Have you read the 501 Developer Manifesto? No? Well, go read it, then come back here, because I'm about to go on a rant about how much I hate it.
Do I hate it because I disagree with it? No. Well, mostly not, but more on that in a bit. Do I hate it because I'm the kind of developer the author takes issue with? Well, I certainly hope not.
I hate it because I actually agree with most of everything it says, while at the same time it does an amazing job at discrediting itself.

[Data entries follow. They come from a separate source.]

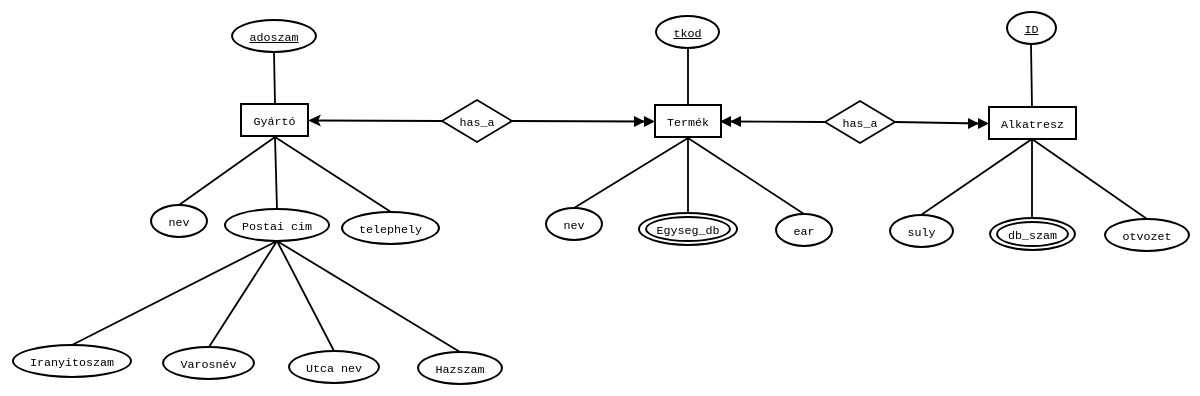
<!DOCTYPE html>
<html lang="hu">
<head>
<meta charset="utf-8">
<title>Gyártó – Termék – Alkatresz</title>
<style>
:root { --ink: #000; --paper: #fff; --stroke: 2px; }
* { box-sizing: border-box; }
body { margin: 0; background: var(--paper); }
.diagram {
  position: relative; width: 1200px; height: 396px; overflow: hidden;
  background: var(--paper); color: var(--ink);
  font: 11.7px/14px "Liberation Mono", monospace;
}
.connectors { position: absolute; left: 0; top: 0; }
.connectors .lines { stroke: var(--ink); stroke-width: 1.8; fill: none; }
.connectors .relations { stroke: var(--ink); stroke-width: 1.8; fill: var(--paper); }
.node {
  position: absolute; left: var(--x); top: var(--y); width: var(--w); height: 34px;
  display: flex; align-items: center; justify-content: center;
  padding-top: 4px; white-space: nowrap;
}
.entity, .attribute { border: var(--stroke) solid var(--ink); background: var(--paper); }
.attribute { border-radius: 50%; }
.key span { text-decoration: underline; }
.multivalued::after {
  content: ""; position: absolute; inset: 2px 5px;
  border: var(--stroke) solid var(--ink); border-radius: 50%;
}
</style>
</head>
<body>
<main class="diagram">
  <svg class="connectors" width="1200" height="396" viewBox="0 0 1200 396" aria-hidden="true">
    <defs>
      <polygon id="arrowhead" points="0,0 -11,-5.5 -11,5.5"/>
    </defs>
    <g class="lines">
      <path d="M274 52L275 104M275 137L179 205M275 137L277 209M275 137L391 212"/>
      <path d="M277 241L72 345M277 241L209 347M277 241L334 351M277 241L460 352"/>
      <path d="M688 48V105M688 138L574 208M688 138V213M688 138L804 214"/>
      <path d="M1031 44L1032 107M1032 139L921 215M1032 139V218M1032 139L1147 219"/>
      <path d="M442 121L316 120.500M512 121L645 121.500M825 122L730 121.500M895 122L980 123.500"/>
    </g>
    <g class="arrows" fill="var(--ink)">
      <polygon points="308,120.500 321,114.500 318,120.500 321,126.500"/>
      <use href="#arrowhead" x="655" y="121.500"/>
      <use href="#arrowhead" x="645" y="121.500"/>
      <use href="#arrowhead" transform="translate(720 121.500) scale(-1 1)"/>
      <use href="#arrowhead" transform="translate(730 121.500) scale(-1 1)"/>
      <use href="#arrowhead" x="989" y="123.500"/>
      <use href="#arrowhead" x="979" y="123.500"/>
    </g>
    <g class="relations">
      <polygon points="442,121 477,100 512,121 477,142"/>
      <polygon points="825,122 860,101 895,122 860,143"/>
    </g>
  </svg>

  <div class="node relation" style="--x:441px;--y:104px;--w:72px">has_a</div>
  <div class="node relation" style="--x:824px;--y:105px;--w:72px">has_a</div>

  <div class="node entity" style="--x:240px;--y:103px;--w:69px">Gyártó</div>
  <div class="node attribute key" style="--x:231px;--y:19px;--w:86px"><span>adoszam</span></div>
  <div class="node attribute" style="--x:150px;--y:204px;--w:58px">nev</div>
  <div class="node attribute" style="--x:224px;--y:208px;--w:106px">Postai cim</div>
  <div class="node attribute" style="--x:341px;--y:211px;--w:99px">telephely</div>
  <div class="node attribute" style="--x:12px;--y:344px;--w:120px">Iranyitoszam</div>
  <div class="node attribute" style="--x:162px;--y:346px;--w:93px">Varosnév</div>
  <div class="node attribute" style="--x:288px;--y:350px;--w:92px">Utca nev</div>
  <div class="node attribute" style="--x:417px;--y:351px;--w:86px">Hazszam</div>

  <div class="node entity" style="--x:654px;--y:104px;--w:68px">Termék</div>
  <div class="node attribute key" style="--x:655px;--y:15px;--w:65px"><span>tkod</span></div>
  <div class="node attribute" style="--x:545px;--y:207px;--w:58px">nev</div>
  <div class="node attribute multivalued" style="--x:638px;--y:212px;--w:100px">Egyseg_db</div>
  <div class="node attribute" style="--x:775px;--y:213px;--w:58px">ear</div>

  <div class="node entity" style="--x:988px;--y:106px;--w:89px">Alkatresz</div>
  <div class="node attribute key" style="--x:1006px;--y:11px;--w:51px"><span>ID</span></div>
  <div class="node attribute" style="--x:889px;--y:214px;--w:65px">suly</div>
  <div class="node attribute multivalued" style="--x:989px;--y:217px;--w:87px">db_szam</div>
  <div class="node attribute" style="--x:1104px;--y:218px;--w:86px">otvozet</div>
</main>
</body>
</html>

The manifesto's core statements – listed in somewhat larger type on the website – I agree with. 100%. Not only are they important things to say; it is also important that they have been written down, published, and are now being dissected and discussed by the general developer populace. Agree with them or not, they will have some kind of impact to a bunch of people, and that's a good thing.
However, after listing said core statements, the author feels the need to fire some flak at people who, in his opinions, are doing things wrong. The list contains weird little ideas like “pushing to GitHub while on the toilet” alongside “contributing to open source projects” and “attending user groups in my spare time”. I have never pushed code to GitHub from the toilet, but I do contribute to open source projects and attend the occasional user group meet-up. I have no idea how the author thinks that all these things move on the same level.
The author claims to respect, and at the same time pity, these developers, something that he has later tried to put into perspective on the 501 Manifesto Blog, where he not only fails to understand why people are taking issue with the statement, but also ends up making things even worse by stating stuff like the following:
If you’re still feeling offended by the “pity” thing – one word in a longer, and I think mostly coherent and reasonable document – it may be that you’re not quite the nerd of the popular imagination. It may be that you’re a tedious, perpetually angry alpha-male coder who gets in everyones faces and throws a tantrum when they fail to show reverence to your throbbing code boner.
What the author fails to understand is that the problem is not the word “pity”, it's the fact that he believes contributing to open source projects, attending user group meet-ups or writing technical blogs are just as stupid/bad/wrong as pushing code to GitHub from the toilet. The idea of pushing code to GitHub from the toilet is ridiculous, and if your job requires you to do it (or, worse, you do it because you think it's fun), then I pity you, too.
At this point it's become really hard to defend the author, which really is a shame. The 501 Developer Manifesto could have been a great and important little piece of developer literature. But with the included snide remarks and the poor effort that is its blog, it stands as nothing more than a poorly conceived rant-fest by a developer who's probably better at writing code than at getting his point across.
The Manifesto also includes a link to Programmers Being Dicks, a Tumblelog collecting instances of, well, programmers being dicks. I take issue with efforts like that. Yes, our industry has dicks, sexists, idiots (and the occasional decent person making a bad call). But for every one of those, there are a hundred perfectly cool people who just get on with their jobs and don't feel the constant need to rant, belittle or patronize. Those are the real 501 Developers, and they don't even have a website.